There are three key shifts in the ELA Common Core Standards that influence how curriculum should be developed and instruction redefined. The first shift involves a focus on complex texts and academic language. The ELA standards refer to a “staircase of increasing complexity” by which students, as they move from grade to grade, learn strategies to derive meaning from all different types of reading materials–from myths and legends to historical documents. Students need to be able to comprehend more difficult materials as they progress through the grade levels. The goal is for them to be ready to read college-level material when they complete twelfth grade. Currently, many students are entering college without the ability to read college-level texts independently; many are also unable to read and understand information presented to them in the workplace because they lack the experience and skills to interact with new materials and concepts. To learn more about complex text, watch this short video from Dr. Timonthy Shanahan, Distinguished Professor Emeritus at the University of Illinois at Chicago.
The second key shift in ELA requires that reading, writing, and speaking be grounded in evidence from text, both literary and informational. In the past, students may have been asked questions that could be answered based upon prior knowledge or experience. Now, teachers need to structure their questions so that the answers are dependent on information contained in whatever the students are reading. This type of questioning requires the students to closely read and analyze materials so that they can gain a deep understanding, and make inferences based on evidence.
In addition to impacting reading instruction, this shift also affects writing. The Common Core requires students to engage in all types of writing: narrative, argumentative, and informative. However, this writing should be evidence-based, just as discussions of readings should be. If a student is writing an argumentative piece on a topic, that argument must be based on facts, logically sequenced, and filled with appropriate details to inform or persuade.
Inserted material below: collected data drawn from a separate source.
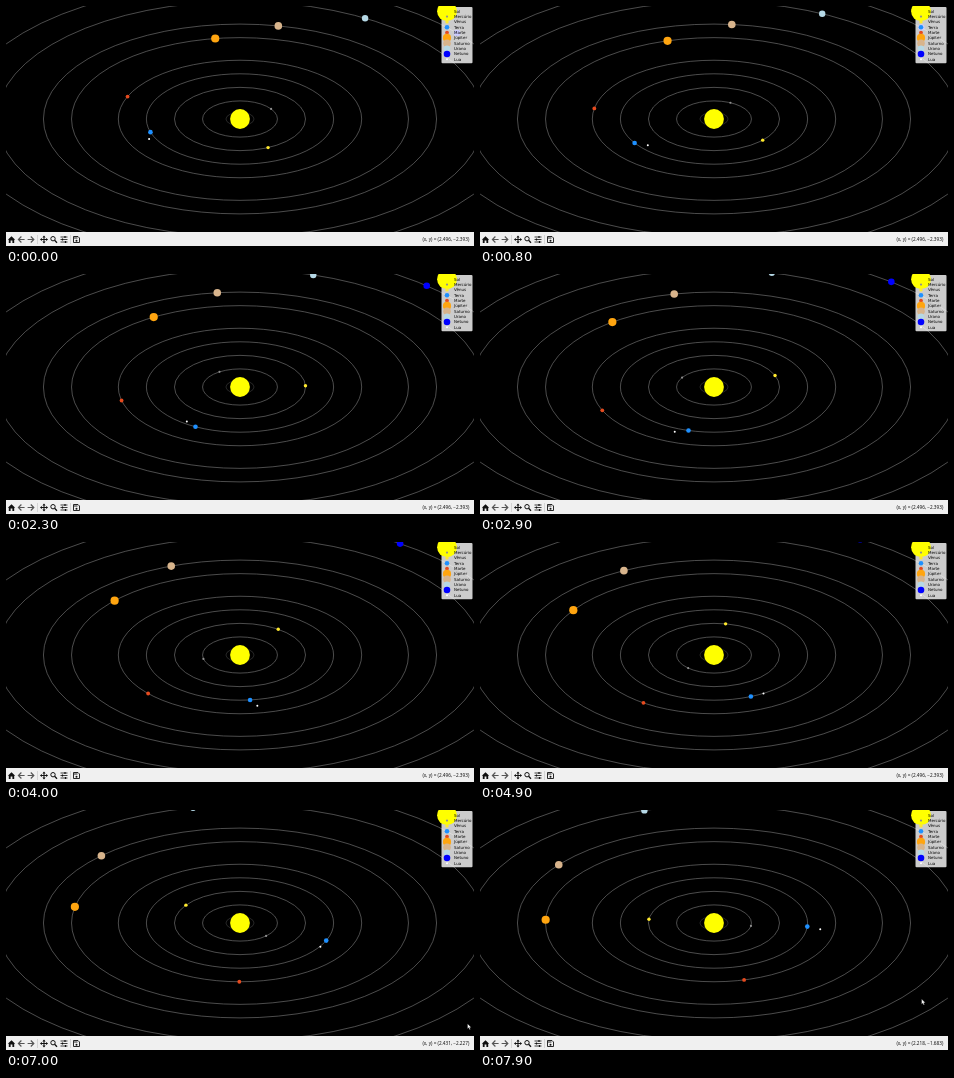
An HTML page that plays this animation: 468x240 px, repeating every 8000 ms.

```html
<!DOCTYPE html>
<html lang="pt">
<head>
<meta charset="utf-8">
<title>Sistema solar</title>
<style>
html, body { margin: 0; width: 100%; height: 100%; overflow: hidden; background: #000; }
svg { display: block; }
.orbits { fill: none; stroke: #7c7c7c; stroke-width: .62; }
.legend text { font: 4px "DejaVu Sans", sans-serif; }
#coords { font: 4.7px "Open Sans", sans-serif; text-anchor: end; }
.line { fill: none; stroke: #111; stroke-width: 1; }
</style>
</head>
<body>
<svg width="468" height="240" viewBox="0 0 468 240">
  <g class="orbits" id="orbits"></g>
  <g id="bodies"></g>
  <g class="legend" id="legend">
    <rect x="435.5" y="1" width="31" height="56.3" rx="1" fill="#fff" fill-opacity=".8"/>
  </g>
  <rect y="226" width="468" height="14" fill="#f0f0f0"/>
  <g id="tools">
    <path d="M1.8 233.8L5.5 230.2L9.2 233.8H8.2V237H6.4V234.6H4.6V237H2.8V233.8Z" fill="#111"/>
    <g class="line" style="stroke:#555;stroke-width:1.2">
      <path d="M18.6 233.5H12.6M15.4 230.5L12.4 233.5L15.4 236.5"/>
      <path d="M21.6 233.5H27.6M24.8 230.5L27.8 233.5L24.8 236.5"/>
    </g>
    <path d="M31.5 229V238M64.5 229V238" stroke="#c8c8c8" stroke-width=".7"/>
    <path class="line" d="M35 233.5H41M38 230.5V236.5"/>
    <path d="M38 229.4l1.6 2h-3.2zM38 237.6l1.6 -2h-3.2zM33.9 233.5l2 -1.6v3.2zM42.1 233.5l-2 -1.6v3.2z" fill="#111"/>
    <circle class="line" cx="47" cy="232.7" r="2.2"/>
    <path class="line" d="M48.6 234.3L51 236.8" style="stroke-width:1.3"/>
    <path class="line" d="M54.5 231H61.5M54.5 233.5H61.5M54.5 236H61.5" style="stroke-width:.8"/>
    <path class="line" d="M59 230V232M56.5 232.5V234.5M59.5 235V237" style="stroke-width:1.2"/>
    <path class="line" d="M67.5 230.5H72L73.5 232V236.5H67.5ZM68 232H71.5" style="stroke-width:.9"/>
    <circle cx="70.5" cy="234.7" r="1" fill="#111"/>
  </g>
  <text id="coords" x="463.3" y="235"></text>
  <path id="cursor" d="M0 0V5.2L1.2 4.1L2 6L2.9 5.6L2.1 3.8H3.7Z" fill="#fff" stroke="#000" stroke-width=".3"/>
</svg>
<script>
// axes of 468 by 226 px, both spanning -2.5 to 2.5
const CX = 234, CY = 113, UX = 468 / 5, UY = 226 / 5;
// name, orbit radius, angular rate, dot radius, colour
const bodies = [
  ['Sol', 0, 0, 9.9, '#ff0'],
  ['Mercúrio', .4, 4, 1.1, '#909090'],
  ['Vênus', .7, 3, 1.7, '#ffe92e'],
  ['Terra', 1, 2, 2.3, '#1e90ff'],
  ['Marte', 1.3, 1.6, 1.9, '#e64a1e'],
  ['Júpiter', 1.8, 1, 4.1, '#ffa510'],
  ['Saturno', 2.1, .8, 3.8, '#d8b48c'],
  ['Urano', 2.6, .6, 3.2, '#b5d8e6'],
  ['Netuno', 3, .4, 3.3, '#00f'],
  ['Lua', .15, 10, 1, '#fff']
];
// time in ms, base angle in degrees
const pace = [[0, 98.45], [1700, 114.5], [2900, 127.1], [4000, 138.1],
  [4900, 146.6], [6100, 159.4], [7900, 177.7]];

const $ = id => document.getElementById(id);
function add(parent, tag, attrs, text = '') {
  const el = document.createElementNS('http://www.w3.org/2000/svg', tag);
  for (const key in attrs) el.setAttribute(key, attrs[key]);
  el.textContent = text;
  return parent.appendChild(el);
}

const dots = bodies.map(([name, orbit, , r, fill], i) => {
  const y = 5.2 + 5.35 * i;
  if (orbit) add($('orbits'), 'ellipse', {
    cx: CX, cy: CY, rx: orbit * UX, ry: orbit * UY, opacity: name === 'Lua' ? .5 : 1
  });
  add($('legend'), 'circle', { cx: 441, cy: y, r, fill });
  add($('legend'), 'text', { x: 448, y: y + 1.4 }, name);
  return add($('bodies'), 'circle', { r, fill });
});

function baseAngle(t) {
  const i = Math.max(1, pace.findIndex(p => p[0] >= t));
  const [t0, a0] = pace[i - 1], [t1, a1] = pace[i];
  return a0 + (a1 - a0) * (t - t0) / (t1 - t0);
}

function movePointer(t) {
  const p = Math.min(1, Math.max(0, (t - 6900) / 800));
  const k = 1 - (1 - p) ** 2;
  const x = 2.496 - .278 * k, y = -2.393 + .71 * k;
  $('coords').textContent = `(x, y) = (${x.toFixed(3)}, −${(-y).toFixed(3)})`;
  $('cursor').setAttribute('transform', `translate(${CX + x * UX} ${CY - y * UY})`);
  $('cursor').setAttribute('visibility', p > 0 ? 'visible' : 'hidden');
}

function draw(now) {
  const t = Math.floor(now % 8000 / 100) * 100;
  const base = baseAngle(t) * Math.PI / 180;
  const place = ([, orbit, rate]) => [orbit * Math.cos(rate * base), orbit * Math.sin(rate * base)];
  const earth = place(bodies[3]);
  bodies.forEach((body, i) => {
    let [x, y] = place(body);
    if (body[0] === 'Lua') { x += earth[0]; y += earth[1]; }
    dots[i].setAttribute('cx', CX + x * UX);
    dots[i].setAttribute('cy', CY - y * UY);
  });
  movePointer(t);
}

const start = performance.now();
function tick() {
  draw(performance.now() - start);
  requestAnimationFrame(tick);
}
tick();
</script>
</body>
</html>
```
This type of writing is aligned with the expectations of college and the workplace.
To see this second shift in action, view this video from EngageNY, in which second graders analyze the similarities and differences between insects and spiders using two informational texts.
The third key shift in ELA involves building knowledge through content-rich non-fiction. Although students will still be reading works of fiction, they will now also be exposed to non-fiction works beginning in kindergarten. The Common Core asks students in K-5 to read a 50/50 balance of fiction and non-fiction so that they can gain a greater understanding of the world around them and learn how to use the different reading strategies required to navigate non-fiction. For instance, because the content of non-fiction may be unfamiliar or unknown, students will need to learn how to use tables of contents, glossaries, text headings, illustrations, and word boxes. When reading non-fiction, students also may need to slow down their rate of reading and reread information to fully understand it. These are important reading skills to develop throughout an academic career. In Grades 6-12, ELA teachers should focus on fiction, while content area teachers (such as social studies) will focus more on non-fiction. In these grades, content area teachers also take partial ownership for developing students’ literacy skills. This shared ownership for content area teachers is a new and essential part of the Common Core.